- **Material for this exercise**
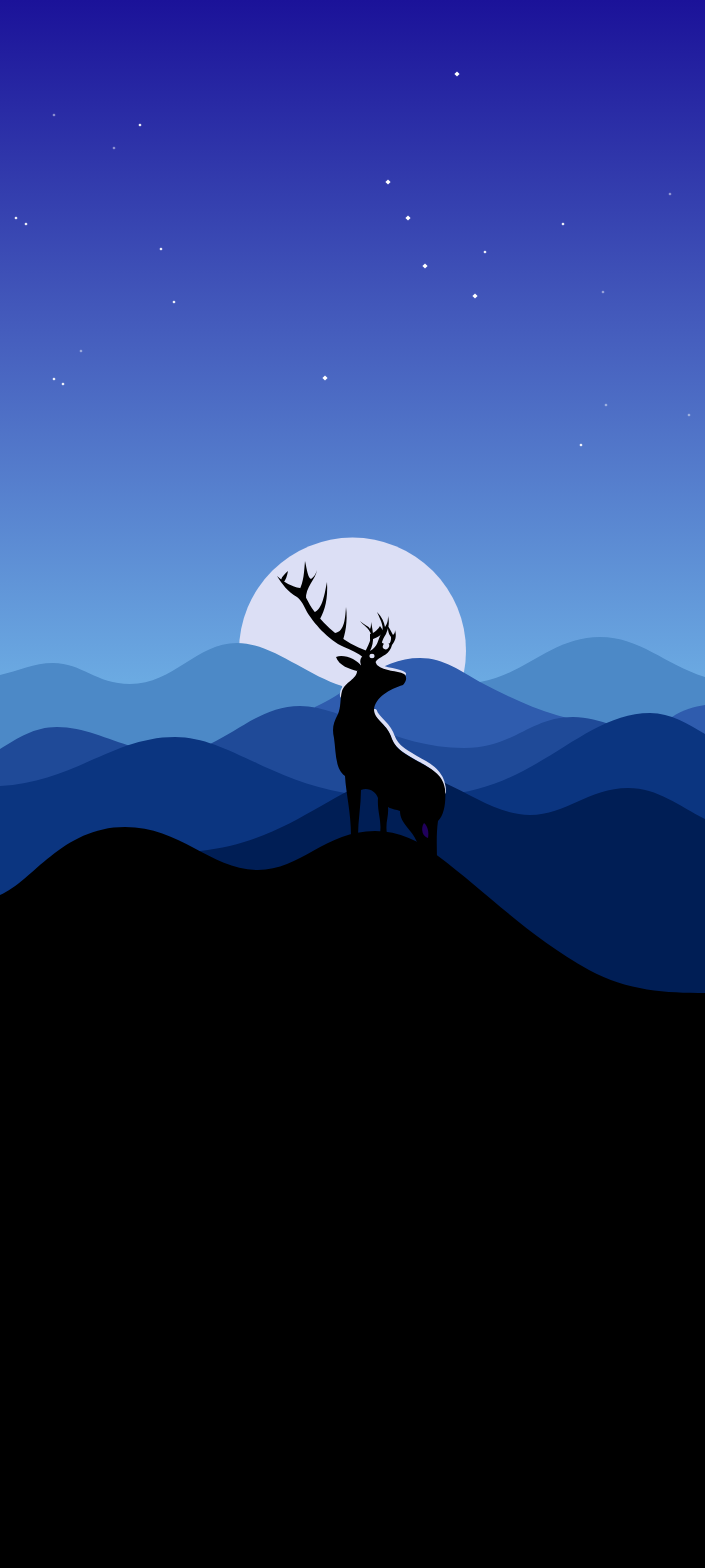
<!DOCTYPE html>
<html lang="en">
<head>
<meta charset="utf-8">
<title>Stag in the moonlight</title>
<style>
:root {
  --sky-top: #1b1299;
  --sky-middle: #4359bb;
  --sky-low: #6baae2;
  --moon: #dcdff5;
  --hill-pale: #4c89c7;
  --hill-bright: #2f5cae;
  --hill-middle: #1f4a98;
  --hill-deep: #0b3580;
  --hill-navy: #001e55;
  --night: #000;
  --violet: #20005c;
}
html, body { margin: 0; background: var(--night); }
body { width: 705px; height: 1568px; overflow: hidden; }
.scene { display: block; width: 705px; height: 1568px; }
.sky-top { stop-color: var(--sky-top); }
.sky-middle { stop-color: var(--sky-middle); }
.sky-low { stop-color: var(--sky-low); }
.stars { fill: #fff; }
.faint { opacity: .5; }
.moon { fill: var(--moon); }
.pale { fill: var(--hill-pale); }
.bright { fill: var(--hill-bright); }
.middle { fill: var(--hill-middle); }
.deep { fill: var(--hill-deep); }
.navy { fill: var(--hill-navy); }
.ground, .stag { fill: var(--night); }
.rim-light { fill: none; stroke: var(--moon); stroke-width: 4; stroke-linecap: round; }
.leg-gap { fill: var(--violet); }
</style>
</head>
<body>
<svg class="scene" viewBox="0 0 705 1568" role="img" aria-label="A stag on a dark hill before a rising moon, with layered blue hills and a starry sky">
  <defs>
    <linearGradient id="sky" x1="0" y1="0" x2="0" y2="680" gradientUnits="userSpaceOnUse">
      <stop class="sky-top" offset="0"/>
      <stop class="sky-middle" offset=".46"/>
      <stop class="sky-low" offset="1"/>
    </linearGradient>
    <polygon id="star" points="0,-2.6 2.6,0 0,2.6 -2.6,0"/>
    <polygon id="small-star" points="0,-1.6 1.6,0 0,1.6 -1.6,0"/>
  </defs>

  <rect width="705" height="1568" fill="url(#sky)"/>

  <g class="stars">
    <use href="#star" x="457" y="74"/>
    <use href="#star" x="475" y="296"/>
    <use href="#star" x="408" y="218"/>
    <use href="#star" x="388" y="182"/>
    <use href="#star" x="425" y="266"/>
    <use href="#star" x="325" y="378"/>
    <use href="#small-star" x="140" y="125"/>
    <use href="#small-star" x="16" y="218"/>
    <use href="#small-star" x="26" y="224"/>
    <use href="#small-star" x="161" y="249"/>
    <use href="#small-star" x="174" y="302"/>
    <use href="#small-star" x="54" y="379"/>
    <use href="#small-star" x="63" y="384"/>
    <use href="#small-star" x="485" y="252"/>
    <use href="#small-star" x="563" y="224"/>
    <use href="#small-star" x="581" y="445"/>
    <g class="faint">
      <use href="#small-star" x="54" y="115"/>
      <use href="#small-star" x="114" y="148"/>
      <use href="#small-star" x="81" y="351"/>
      <use href="#small-star" x="670" y="194"/>
      <use href="#small-star" x="603" y="292"/>
      <use href="#small-star" x="606" y="405"/>
      <use href="#small-star" x="689" y="415"/>
    </g>
  </g>

  <circle class="moon" cx="352.5" cy="651" r="113.5"/>

  <g class="hills">
    <path class="pale" d="M0 675C18 671 34 663 53 663C82 663 96 684 130 684C174 684 196 643 237 643C272 643 304 674 342 686L360 760H0Z"/>
    <path class="pale" d="M480 682C526 674 552 637 600 637C640 637 664 664 705 677V760H460Z"/>
    <path class="bright" d="M315 707C352 691 378 658 420 658C444 658 462 672 480 682C522 704 562 722 610 725V780H300Z"/>
    <path class="bright" d="M672 717C684 709 694 707 705 705V740H672Z"/>
    <path class="middle" d="M0 749C18 738 34 727 57 727C84 727 106 739 134 747V800H0Z"/>
    <path class="middle" d="M210 744C240 730 264 706 300 706C344 706 392 748 464 748C514 748 530 717 573 717C587 717 600 721 612 725V820H210Z"/>
    <path class="deep" d="M0 786C74 782 113 737 175 737C226 737 266 779 345 793L350 900H0Z"/>
    <path class="deep" d="M440 795C536 790 582 713 650 713C671 713 688 724 705 734V850H440Z"/>
    <path class="navy" d="M200 851C284 842 326 794 380 778C400 772 424 774 445 783C474 796 500 815 530 815C566 815 589 788 628 788C658 788 679 806 705 819V1010H200Z"/>
  </g>

  <path class="ground" d="M0 895C32 882 62 827 125 827C181 827 211 870 258 870C300 870 326 831 375 831C399 831 420 841 438 856C485 891 528 936 589 970C628 991 666 993 705 993V1568H0Z"/>

  <g class="rim-light">
    <path d="M342 696C341 688 347 685 353 680"/>
    <path d="M378 665C386 671 397 669 404 674"/>
    <path d="M375 711C377 719 389 723 393 737C397 748 408 753 420 760C436 768 444 777 444 792"/>
  </g>

  <g class="stag">
    <path class="body" d="M357 671C357 679 345 682 342 691C340 698 341 708 338 714C333 723 332 729 334 738C336 752 335 769 345 776C346 794 351 812 351 836H358C358 820 361 805 361 790C369 787 376 792 378 798C377 812 382 820 380 834H387C385 822 389 817 388 807C393 810 396 809 400 811C400 824 412 829 417 842L420 864H437C437 849 436 835 438 821C445 814 446 800 445 789C443 774 430 768 419 762C407 755 396 750 392 739C388 724 375 721 374 710C375 697 390 689 403 685C407 681 407 676 404 674C397 670 385 672 377 665C374 659 371 655 366 654C361 656 359 660 361 665Z"/>
    <path class="ear" d="M336 657C344 654 357 659 362 667L357 671C350 669 339 666 336 657Z"/>
    <g class="long-antler">
      <path d="M277 576C284 582 292 587 300 588C305 594 308 603 314 611C325 626 344 643 367 651L364 658C358 653 351 650 344 647C328 640 313 622 307 612C304 606 302 601 297 597C288 592 282 584 277 576Z"/>
      <path d="M283 583C286 580 287 576 288 571C285 574 282 576 281 580Z"/>
      <path d="M299 591C304 581 304 572 305 561C307 570 308 578 311 579C314 577 316 574 317 570C316 579 305 587 306 600Z"/>
      <path d="M312 613C322 611 324 597 327 582C328 599 325 610 320 619Z"/>
      <path d="M332 633C344 634 345 621 346 607C348 622 345 635 342 643Z"/>
    </g>
    <g class="near-antler">
      <path d="M361 663C363 652 371 645 371 634C369 628 363 625 360 621C364 625 369 626 370 629C371 627 371 625 371 622C373 631 375 642 370 651C378 647 378 639 381 634C385 628 381 621 377 612C382 617 384 622 385 627C388 623 388 619 388 616C390 624 388 629 386 634C382 640 381 645 380 650C386 650 392 643 391 637C388 633 388 630 388 626C390 629 392 633 393 635C395 633 395 632 395 630C397 637 395 641 392 645C390 654 382 656 377 660C374 663 375 666 378 669Z"/>
      <path d="M370 634C375 633 378 629 380 626L384 632C379 637 374 639 370 640Z"/>
      <path d="M380 640C383 645 386 645 390 643L386 651L377 651Z"/>
    </g>
  </g>
  <g class="moon">
    <ellipse cx="372" cy="656" rx="2.6" ry="2.2"/>
    <ellipse cx="386" cy="646" rx="3" ry="3.6" transform="rotate(30 386 646)"/>
    <circle cx="386" cy="638" r="1.4"/>
  </g>
  <path class="leg-gap" d="M424 823C428 826 429 833 428 838C423 837 420 829 424 823Z"/>
</svg>
</body>
</html>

- **Requirement**
Within this data, count the lines that include the string "fill" and write the number with nothing else.

- **Solution below**
11